In fact, however, these publications are included on the Federal List of Extremist Materials. We do not view the ban against as appropriate. It was recognized as extremist for promoting the superiority of one religion and nationality over others. However, the text of the book deals with the biography of the Prophet Muhammad and the events of Islam’s formative era; it reflects the worldview characteristic of medieval Muslim religious literature on which the book is based. As for the explanation of Ibn Taymiyyah’s book we had no opportunity to get acquainted with its contents.

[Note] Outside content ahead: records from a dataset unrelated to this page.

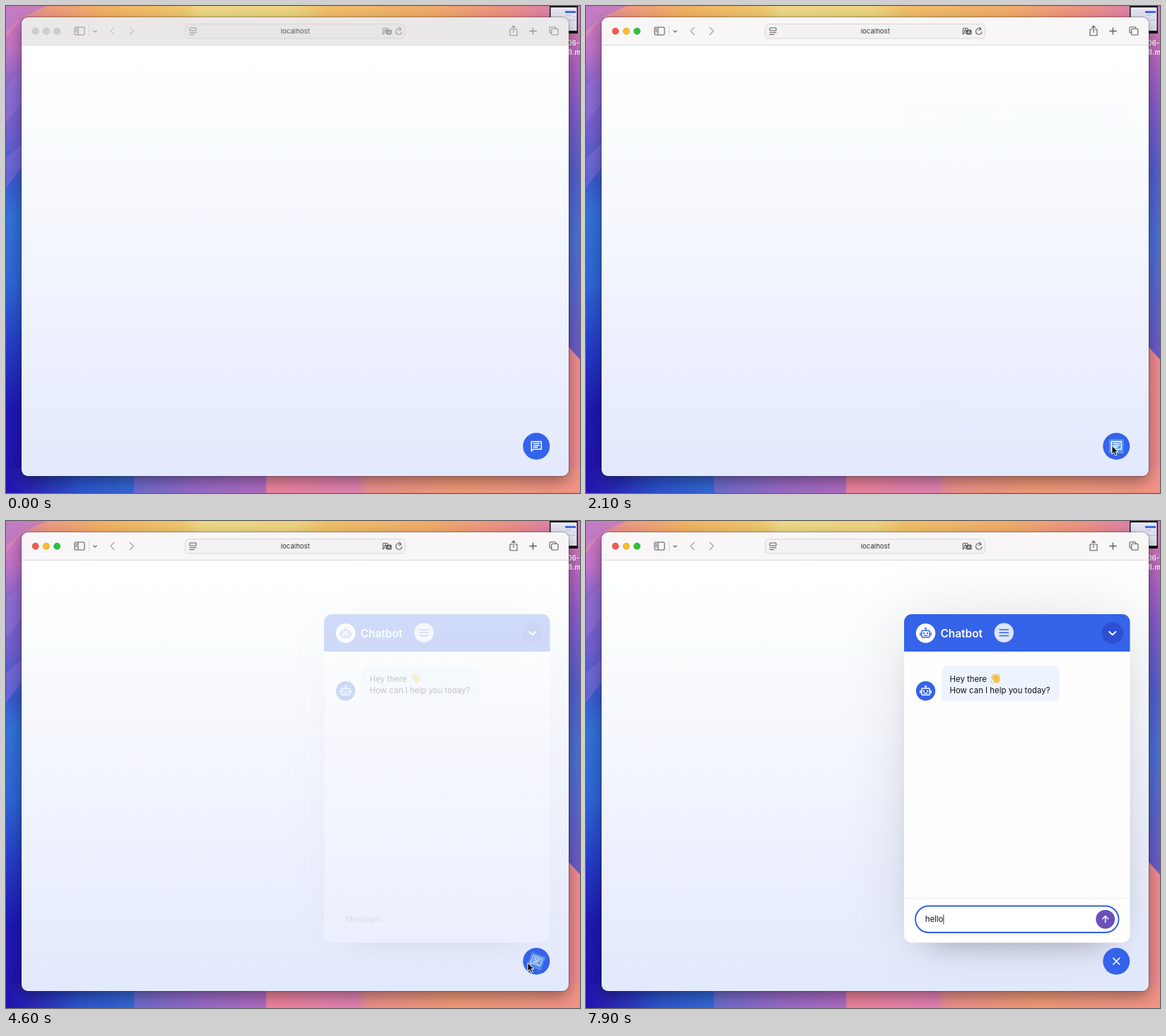
Recreate the animation shown at these times as an HTML page. Size 812 px wide and 690 px high, loop 8000 ms.

```html
<!DOCTYPE html>
<html lang="en">
<head>
<meta charset="utf-8">
<title>Chatbot widget</title>
<style>
html, body { margin: 0; width: 812px; height: 690px; overflow: hidden; }
svg { display: block; font-family: Inter, "Open Sans", sans-serif; }
.line { fill: none; stroke-linecap: round; stroke-linejoin: round; }
#bar { --ink: #5c5a5b; --dim: #aaa8a9; --bar: #f8f6f7; --field: #f3f1f2; --label: #343233; }
#bar.idle { --ink: #99979a; --dim: #c8c5c7; --bar: #ebe8e9; --field: #e8e5e6; --label: #5a5859; }
#bar .line { stroke: var(--ink); stroke-width: 1.1; }
#bar .dim { stroke: var(--dim); }
#bar.idle .light { fill: #cfcccd; stroke: #bbb8b9; }
</style>
</head>
<body>
<svg width="812" height="690" viewBox="0 0 812 690">
<defs>
  <linearGradient id="leftSky" x2="0" y2="1">
    <stop stop-color="#cf78bd"/><stop offset=".09" stop-color="#c374c8"/>
    <stop offset=".17" stop-color="#8064cf"/><stop offset=".26" stop-color="#7360cf"/>
    <stop offset=".36" stop-color="#395bd1"/><stop offset=".43" stop-color="#3472d9"/>
    <stop offset=".57" stop-color="#2f66d8"/><stop offset=".72" stop-color="#2437c7"/>
    <stop offset=".83" stop-color="#1e18b4"/><stop offset="1" stop-color="#2312b0"/>
  </linearGradient>
  <linearGradient id="rightSky" x2="0" y2="1">
    <stop stop-color="#e286ab"/><stop offset=".11" stop-color="#b866c4"/>
    <stop offset=".2" stop-color="#8a5fce"/><stop offset=".34" stop-color="#5560cf"/>
    <stop offset=".48" stop-color="#4c72d6"/><stop offset=".7" stop-color="#6b5ccb"/>
  </linearGradient>
  <linearGradient id="topSky">
    <stop stop-color="#d484bd"/><stop offset=".07" stop-color="#ee9a83"/>
    <stop offset=".17" stop-color="#f4b264"/><stop offset=".31" stop-color="#f0c970"/>
    <stop offset=".34" stop-color="#f0d988"/><stop offset=".5" stop-color="#efd580"/>
    <stop offset=".56" stop-color="#f2c06a"/><stop offset=".74" stop-color="#f3ad6b"/>
    <stop offset=".88" stop-color="#ee9089"/><stop offset="1" stop-color="#d27ac0"/>
  </linearGradient>
  <linearGradient id="bottomSky">
    <stop stop-color="#2312b0"/><stop offset=".05" stop-color="#2a2ab9"/>
    <stop offset=".13" stop-color="#2d55d0"/><stop offset=".222" stop-color="#3568d6"/>
    <stop offset=".224" stop-color="#6e6bce"/><stop offset=".34" stop-color="#9a6bc8"/>
    <stop offset=".452" stop-color="#b06cc4"/><stop offset=".455" stop-color="#f0849c"/>
    <stop offset=".61" stop-color="#e282b4"/><stop offset=".63" stop-color="#ee8f8c"/>
    <stop offset=".78" stop-color="#f39a78"/><stop offset="1" stop-color="#f29388"/>
  </linearGradient>
  <linearGradient id="page" x2="0" y2="1">
    <stop stop-color="#fff"/><stop offset=".2" stop-color="#fafdfd"/>
    <stop offset=".42" stop-color="#f5f7fe"/><stop offset="1" stop-color="#e3e9fd"/>
  </linearGradient>
  <clipPath id="pane"><rect x="22" y="16" width="774" height="650" rx="9"/></clipPath>
  <clipPath id="card"><rect x="450" y="132" width="319.5" height="465.5" rx="11"/></clipPath>
  <filter id="soft" x="-1" y="-1" width="3" height="3"><feGaussianBlur stdDeviation="11"/></filter>
  <filter id="wide" filterUnits="userSpaceOnUse" x="250" y="-60" width="720" height="850"><feGaussianBlur stdDeviation="48"/></filter>
  <filter id="drop" filterUnits="userSpaceOnUse" x="380" y="80" width="460" height="650"><feGaussianBlur stdDeviation="24"/></filter>
  <filter id="small" x="-.3" y="-.3" width="1.6" height="1.6"><feGaussianBlur stdDeviation="3.5"/></filter>
  <g id="robot" class="line" stroke="currentColor">
    <rect x="-5.7" y="-3.8" width="11.4" height="9.6" rx="1.8" stroke-width="1.5"/>
    <path d="M0-4V-7M-1-7H1M-7.6-.2V2.8M7.6-.2V2.8M-2.2 3.3H2.2" stroke-width="1.5"/>
    <path d="M-2.6-.1V.2M2.6-.1V.2" stroke-width="2.3"/>
  </g>
</defs>

<!-- desktop -->
<rect width="812" height="690" fill="url(#leftSky)"/>
<path d="M0 112L22 92V138L0 165ZM0 215L22 196V228L0 258Z" fill="#a57bdd" opacity=".35"/>
<rect x="406" width="406" height="690" fill="url(#rightSky)"/>
<path d="M796 483L812 501V690H796Z" fill="#f28c93"/>
<rect y="655" width="812" height="35" fill="url(#bottomSky)"/>
<path d="M0 0H812V22L740 16H22L0 46Z" fill="url(#topSky)"/>
<path d="M0 0H58L22 16L0 36Z" fill="#b975cf" opacity=".65"/>
<g>
  <rect x="769" y="0" width="40" height="39" fill="#17151c"/>
  <rect x="770.5" y="2" width="37" height="33" fill="#e6e6f3"/>
  <path d="M791 7H806V10H791Z" fill="#4169e3"/>
  <path d="M792 13H800M803 15H806M791 20H806" stroke="#b6bfe6"/>
  <g fill="#fff" font-size="9.8" font-weight="600">
    <text x="794" y="56">06-1</text><text x="795" y="68.5">8.mp4</text>
  </g>
</g>

<!-- browser window -->
<rect x="22" y="23" width="774" height="650" rx="9" opacity=".4" filter="url(#soft)"/>
<rect x="21.5" y="15.5" width="775" height="651" rx="9.5" fill="none" stroke="#000" stroke-opacity=".25"/>
<g clip-path="url(#pane)">
  <rect x="22" y="56" width="774" height="610" fill="url(#page)"/>
  <g id="bar">
    <rect x="22" y="16" width="774" height="40" fill="var(--bar)"/>
    <path d="M22 55.5H796" stroke="#dddadb"/>
    <g stroke-width=".6">
      <circle class="light" cx="41.7" cy="35.7" r="4.6" fill="#ee5b52" stroke="#d64b43"/>
      <circle class="light" cx="57" cy="35.7" r="4.6" fill="#f5bd2f" stroke="#dda321"/>
      <circle class="light" cx="72.2" cy="35.7" r="4.6" fill="#2cc140" stroke="#20a732"/>
    </g>
    <path class="line" d="M98.5 30H109.5Q111 30 111 31.5V39.5Q111 41 109.5 41H98.5Q97 41 97 39.5V31.5Q97 30 98.5 30ZM102 30V41M98.7 32.5H100.3M98.7 34.5H100.3M98.7 36.5H100.3"/>
    <path d="M117.5 28V43" stroke="#dbd8d9"/>
    <path class="line" d="M123.7 34.8L126 37L128.3 34.8"/>
    <path class="line dim" style="stroke-width:1.4" d="M153 30.5L148 35.5L153 40.5M175.3 30.5L180.3 35.5L175.3 40.5"/>
    <rect x="253.5" y="25.5" width="311" height="20.5" rx="5" fill="var(--field)" stroke="#d9d6d7"/>
    <path class="line" d="M261 31H268Q269 31 269 32V34Q269 35 268 35H261Q260 35 260 34V32Q260 31 261 31ZM260 37.7H269M260 40.5H266"/>
    <text x="409.3" y="39.3" text-anchor="middle" font-size="9.6" fill="var(--label)">localhost</text>
    <rect x="538" y="33.5" width="7.5" height="7" rx="1.5" fill="var(--ink)"/>
    <path class="line" d="M534 31.5H539Q540.5 31.5 540.5 33M538 38.3H535L533.3 40V33Q533.3 31.5 534 31.5M535 36.8L536.7 33L538 36.5"/>
    <path d="M540 39L541.8 35L543.6 39M540.7 37.7H543" fill="none" stroke="var(--field)" stroke-width=".8"/>
    <path class="line" d="M559 33.2A4.3 4.3 0 1 0 560 36.5M556.7 30.2L559 33.2L555.7 34.5"/>
    <path class="line" d="M716 33H713V41.7H723V33H720M718 37.5V28.3M715.5 30.6L718 28.2L720.5 30.6"/>
    <path class="line" style="stroke-width:1.3" d="M740.8 35.5H750.3M745.5 30.8V40.2"/>
    <path class="line" d="M771.5 38H770Q769 38 769 37V31Q769 29.7 770.3 29.7H776.5Q777.7 29.7 777.7 31V32M773 32.3H779.7Q781 32.3 781 33.6V39.7Q781 41 779.7 41H773Q771.7 41 771.7 39.7V33.6Q771.7 32.3 773 32.3Z"/>
  </g>

  <!-- chat panel -->
  <g id="panel">
    <g clip-path="url(#below)">
      <rect x="450" y="132" width="319.5" height="465.5" rx="11" opacity=".1" filter="url(#wide)"/>
      <rect x="486" y="192" width="247" height="393" opacity=".5" filter="url(#drop)"/>
    </g>
    <g clip-path="url(#card)">
      <rect x="450" y="132" width="320" height="466" fill="#fefefe"/>
      <rect x="450" y="132" width="320" height="53" fill="#3563e9"/>
      <path d="M450 534.5H770" stroke="#efeff3"/>
    </g>
    <circle cx="480.5" cy="159" r="13.7" fill="#fff"/>
    <use href="#robot" x="480.5" y="159" color="#3563e9"/>
    <text x="501.5" y="164.6" font-size="15.4" font-weight="600" fill="#fff">Chatbot</text>
    <circle id="menu" cx="591.3" cy="158.2" r="13.7" fill="#fff"/>
    <path class="line" d="M585 154H597.5M585 158.2H597.5M585 162.4H597.5" stroke="#3563e9" stroke-width="1.5"/>
    <circle cx="744.8" cy="158.8" r="15.2" fill="#2e4fd3"/>
    <path class="line" d="M740.3 157L744.8 161.3L749.3 157" stroke="#fff" stroke-width="2"/>
    <circle cx="480.5" cy="240.8" r="13.7" fill="#3563e9"/>
    <use href="#robot" x="480.5" y="240.8" color="#fff"/>
    <path d="M512 205H661Q670 205 670 214V247Q670 256 661 256H505Q503 256 503 254V214Q503 205 512 205Z" fill="#eef4fe"/>
    <g font-size="11.4" fill="#111">
      <text x="514.5" y="228">Hey there</text>
      <text x="514.5" y="244.2">How can I help you today?</text>
    </g>
    <g class="line" stroke="#f4c351">
      <path d="M573.8 221.5L579 227M575.5 218.8L581 225M578.3 217.8L582.5 223.5M581 218.8L584 224" stroke-width="2.3"/>
      <path d="M584.2 220.5Q583.6 223 584.6 226" stroke-width="2.2"/>
      <ellipse cx="580.8" cy="226" rx="3.6" ry="3.3" fill="#f4c351"/>
      <path d="M575.6 220.8L579.2 225M578 219.3L581 223.5" stroke="#d99a34" stroke-width=".6"/>
      <path d="M572.2 226Q573 229 576 230M581.5 216.5Q585 217 585.7 219.5" stroke="#a9b5c4" stroke-width=".9"/>
    </g>
    <rect id="field" x="466" y="545.5" width="287.5" height="37.5" rx="18.7" fill="#fff"/>
    <text id="entry" x="479.7" y="568.3" font-size="11.4"></text>
    <path id="caret" d="M0 557.5V571.5" stroke="#2f5fe0" stroke-width="1.2"/>
    <g id="send">
      <circle cx="734.7" cy="564.3" r="13.4" fill="#6c4fbd"/>
      <path class="line" d="M734.7 568.8V560M730.7 563.8L734.7 559.8L738.7 563.8" stroke="#fff" stroke-width="1.5"/>
    </g>
    <g id="list">
      <rect x="577" y="183" width="105" height="58" rx="5" opacity=".16" filter="url(#small)"/>
      <path d="M581 180H584L588.5 175.7L593 180H678Q683 180 683 185V235Q683 240 678 240H581Q576 240 576 235V185Q576 180 581 180Z" fill="#fff" fill-opacity=".97"/>
      <rect x="592" y="192.6" width="11" height="11" rx="2" fill="#fff" stroke="#3563e9" stroke-width="1.5"/>
      <rect x="591.3" y="216" width="12.4" height="12.4" rx="2.4" fill="#3563e9"/>
      <path class="line" d="M594.4 222.4L596.7 224.7L600.7 219.6" stroke="#fff" stroke-width="1.6"/>
      <g font-size="10.3" font-weight="600" fill="#4b4f5c">
        <text x="609" y="201.8">CalmPond</text><text x="609" y="226">Sumeli</text>
      </g>
    </g>
  </g>

  <!-- toggle button -->
  <circle cx="750.3" cy="623.8" r="19" fill="#3563e9"/>
  <g id="spin" class="line" stroke="#fff">
    <g id="bubble">
      <rect class="mark" x="-10.3" y="-10" width="20.6" height="20" fill="#5b96ec" stroke="none"/>
      <path d="M-7-6.5H7V4.3H-4.5L-7 6.8ZM-4-3.7H4M-4-1.1H4M-4 1.5H1.5" stroke-width="1.5"/>
    </g>
    <g id="cross">
      <rect class="mark" x="-10.3" y="-10.3" width="20.6" height="20.6" fill="#5b96ec" stroke="none"/>
      <path d="M-4.4-4.4L4.4 4.4M-4.4 4.4L4.4-4.4" stroke-width="1.6"/>
    </g>
  </g>
</g>

<g id="pointer">
  <path id="arrow" d="M0 0V12L2.8 9.4L4.8 14L7 13L5 8.6H8.8Z" stroke="#fff" stroke-width="1" stroke-linejoin="round"/>
  <path id="beam" class="line" d="M-2-6Q0-6 0-4V4Q0 6 2 6M2-6Q0-6 0-4M0 4Q0 6-2 6" stroke="#222"/>
</g>
</svg>
<script>
const LOOP = 8000;
const el = id => document.getElementById(id);
const set = (id, attrs) => {
  for (const key in attrs) el(id).setAttribute(key, attrs[key]);
};
const show = (id, on) => set(id, { visibility: on ? 'visible' : 'hidden' });
const ease = x => {
  x = Math.max(0, Math.min(1, x));
  return x * x * (3 - 2 * x);
};
// 0..1 visibility for a list of [start, end] openings
const fade = (t, spans, length) => spans.reduce(
  (sum, [a, b]) => sum + ease((t - a) / length) - ease((t - b) / length), 0);

const panelSpans = [[1365, 1910], [2450, 3850], [4540, 9000]];
const listSpans = [[3120, 3690], [5330, 6850]];
const keyTimes = [7200, 7340, 7470, 7600, 7740];
const focusTime = 6850;

// time, x, y of the pointer
const route = [
  [100, 815, 692], [750, 744, 619], [1550, 744, 619], [1850, 744, 623],
  [2550, 744, 623], [3050, 592, 158], [3200, 592, 158], [3620, 741, 161],
  [3950, 741, 161], [4450, 738, 626], [4700, 738, 626], [5200, 591, 158],
  [5450, 591, 158], [5750, 603, 213], [5900, 603, 213], [6350, 612, 314],
  [6750, 560, 564], [7200, 560, 564]
];

function movePointer(t) {
  const next = route.findIndex(stop => stop[0] > t);
  show('pointer', next > 0);
  show('arrow', false);
  show('beam', false);
  if (next < 1) return;
  const [t0, x0, y0] = route[next - 1], [t1, x1, y1] = route[next];
  const k = ease((t - t0) / (t1 - t0));
  const x = x0 + (x1 - x0) * k, y = y0 + (y1 - y0) * k;
  set('pointer', { transform: `translate(${x} ${y})` });
  const overField = y > 546 && y < 583 && x < 720 && t > 6000;
  show(overField ? 'beam' : 'arrow', true);
}

function typeMessage(t) {
  const focused = t >= focusTime;
  const text = 'hello'.slice(0, keyTimes.filter(k => t >= k).length);
  const entry = el('entry');
  entry.textContent = text || 'Message...';
  set('entry', { fill: text ? '#111' : '#a2a2a7' });
  set('field', { stroke: focused ? '#2f5fe0' : '#e1e2ea', 'stroke-width': focused ? 1.9 : 1 });
  const x = 479.7 + (text ? entry.getComputedTextLength() + 0.4 : 0);
  set('caret', { transform: `translate(${x} 0)` });
  show('caret', focused);
  show('send', text);
}

function draw(t) {
  el('bar').classList.toggle('idle', t < 900);

  const open = fade(t, panelSpans, 200);
  set('panel', { opacity: open });
  set('spin', { transform: `translate(750.3 623.8) rotate(${open * 90})` });
  set('bubble', { opacity: 1 - open });
  set('cross', { opacity: open });
  const marked = t > 1365 && t < 5330;
  document.querySelectorAll('.mark').forEach(m => m.setAttribute('opacity', marked ? 1 : 0));

  const list = fade(t, listSpans, 150);
  set('list', { opacity: list, transform: `translate(0 ${(list - 1) * 7})` });
  set('menu', { 'fill-opacity': 0.83 + 0.17 * list });

  typeMessage(t);
  movePointer(t);
}

const start = performance.now();
function frame() {
  draw((performance.now() - start) % LOOP);
  requestAnimationFrame(frame);
}
frame();
</script>
</body>
</html>
```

Meanwhile, In Bardymsky District of Perm Krai, Chairman of the local Muslim religious organization Malik Muratov was fined 2,000 rubles under the same article. The charges were based on the fact that the Bardym cathedral mosque had publicly accessible copies of the books The Ideal Muslim: The True Islamic Personality of the Muslim as defined in the Quran and Sunnah by al-Hashimi and The Gardens of the Righteous by Al-Nawawi, recognized as extremist. In our opinion, Muratov was prosecuted inappropriately, since he has been charged for the distribution of two books that had been banned inappropriately. The Ideal Muslim is a set of ethical rules and rules of everyday life for devout Muslims, which, in our opinion, contains no signs of extremism, and The Gardens of the Righteous by Al-Nawawi is a classic collection of the 13th century hadiths, which should not be evaluated using the modern ideas about tolerance.